(Assigned task) The records that follow are to be given again exactly. Do not carry over any image.

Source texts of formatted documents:
# # #

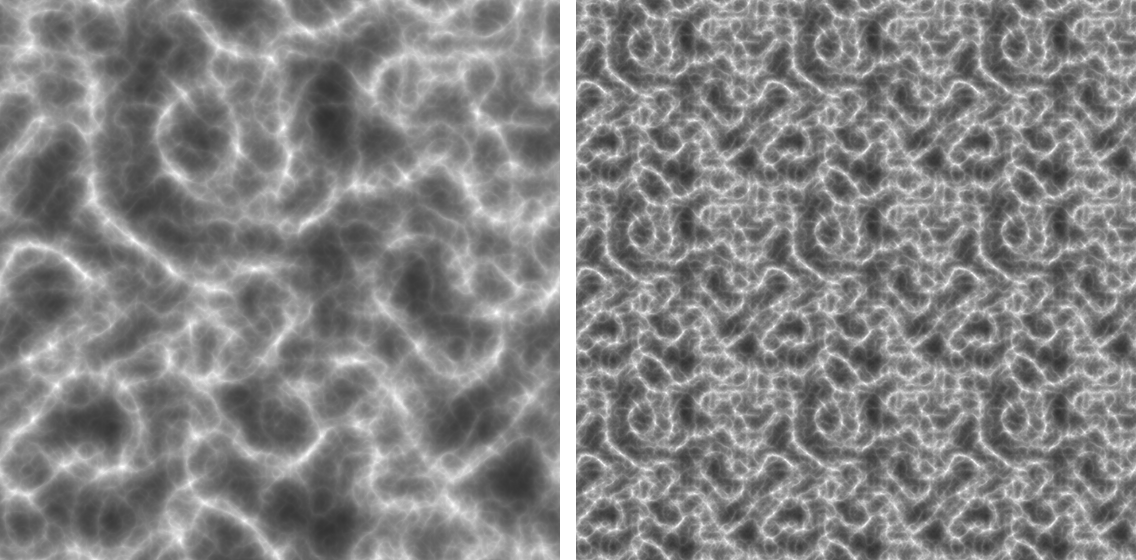
Left, the tile; right, the same tile 3 across and 3 down.
This texture is drawn by a Shadertoy shader. Its source:

```glsl
// Tileable grey ridged turbulence: a web of glowing filaments over dark smoky hollows.

float hash(vec2 p)
{
    return fract(sin(dot(p, vec2(127.1, 311.7))) * 43758.5453);
}

// Unit gradient of a lattice corner; floor keeps the wrapped cell an exact integer
vec2 cornerGradient(vec2 cell, float period, float seed)
{
    vec2 wrapped = floor(mod(cell + 0.5, period));
    float angle = 6.2831853 * hash(wrapped + seed * 17.3);
    return vec2(cos(angle), sin(angle));
}

// Periodic gradient noise, roughly -0.7 to 0.7
float gradientNoise(vec2 p, float period, float seed)
{
    vec2 cell = floor(p);
    vec2 f = p - cell;
    vec2 fade = f * f * f * (f * (f * 6.0 - 15.0) + 10.0);
    vec2 e = vec2(1.0, 0.0);
    float a = dot(cornerGradient(cell, period, seed), f);
    float b = dot(cornerGradient(cell + e.xy, period, seed), f - e.xy);
    float c = dot(cornerGradient(cell + e.yx, period, seed), f - e.yx);
    float d = dot(cornerGradient(cell + e.xx, period, seed), f - e.xx);
    return mix(mix(a, b, fade.x), mix(c, d, fade.x), fade.y);
}

// Sum of folded noise octaves; the creases become the filaments
float turbulence(vec2 uv)
{
    float sum = 0.0;
    float amplitude = 1.0;
    float frequency = 6.0;
    for (int i = 0; i < 5; i++)
    {
        float octave = float(i);
        // Shifted lattices keep the creases of the octaves apart
        vec2 p = uv * frequency + octave * vec2(0.37, 0.71);
        float n = gradientNoise(p, frequency, octave + 1.0);
        // A power below one narrows the crease; the small term softens its tip
        sum += amplitude * pow(n * n + 0.0001, 0.375);
        amplitude *= 0.48;
        frequency *= 2.0;
    }
    return sum;
}

void mainImage(out vec4 fragColor, in vec2 fragCoord)
{
    float depth = turbulence(fragCoord / iResolution.xy);

    // Exponential falloff: white creases, dark hollows
    float grey = 0.06 + 1.13 * exp(-2.05 * depth);
    fragColor = vec4(vec3(clamp(grey, 0.0, 1.0)), 1.0);
}
```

# # #

(Written solution)
Left, the tile; right, the same tile 3 across and 3 down.
This texture is drawn by a Shadertoy shader. Its source:

```glsl
// Tileable grey ridged turbulence: a web of glowing filaments over dark smoky hollows.

float hash(vec2 p)
{
    return fract(sin(dot(p, vec2(127.1, 311.7))) * 43758.5453);
}

// Unit gradient of a lattice corner; floor keeps the wrapped cell an exact integer
vec2 cornerGradient(vec2 cell, float period, float seed)
{
    vec2 wrapped = floor(mod(cell + 0.5, period));
    float angle = 6.2831853 * hash(wrapped + seed * 17.3);
    return vec2(cos(angle), sin(angle));
}

// Periodic gradient noise, roughly -0.7 to 0.7
float gradientNoise(vec2 p, float period, float seed)
{
    vec2 cell = floor(p);
    vec2 f = p - cell;
    vec2 fade = f * f * f * (f * (f * 6.0 - 15.0) + 10.0);
    vec2 e = vec2(1.0, 0.0);
    float a = dot(cornerGradient(cell, period, seed), f);
    float b = dot(cornerGradient(cell + e.xy, period, seed), f - e.xy);
    float c = dot(cornerGradient(cell + e.yx, period, seed), f - e.yx);
    float d = dot(cornerGradient(cell + e.xx, period, seed), f - e.xx);
    return mix(mix(a, b, fade.x), mix(c, d, fade.x), fade.y);
}

// Sum of folded noise octaves; the creases become the filaments
float turbulence(vec2 uv)
{
    float sum = 0.0;
    float amplitude = 1.0;
    float frequency = 6.0;
    for (int i = 0; i < 5; i++)
    {
        float octave = float(i);
        // Shifted lattices keep the creases of the octaves apart
        vec2 p = uv * frequency + octave * vec2(0.37, 0.71);
        float n = gradientNoise(p, frequency, octave + 1.0);
        // A power below one narrows the crease; the small term softens its tip
        sum += amplitude * pow(n * n + 0.0001, 0.375);
        amplitude *= 0.48;
        frequency *= 2.0;
    }
    return sum;
}

void mainImage(out vec4 fragColor, in vec2 fragCoord)
{
    float depth = turbulence(fragCoord / iResolution.xy);

    // Exponential falloff: white creases, dark hollows
    float grey = 0.06 + 1.13 * exp(-2.05 * depth);
    fragColor = vec4(vec3(clamp(grey, 0.0, 1.0)), 1.0);
}
```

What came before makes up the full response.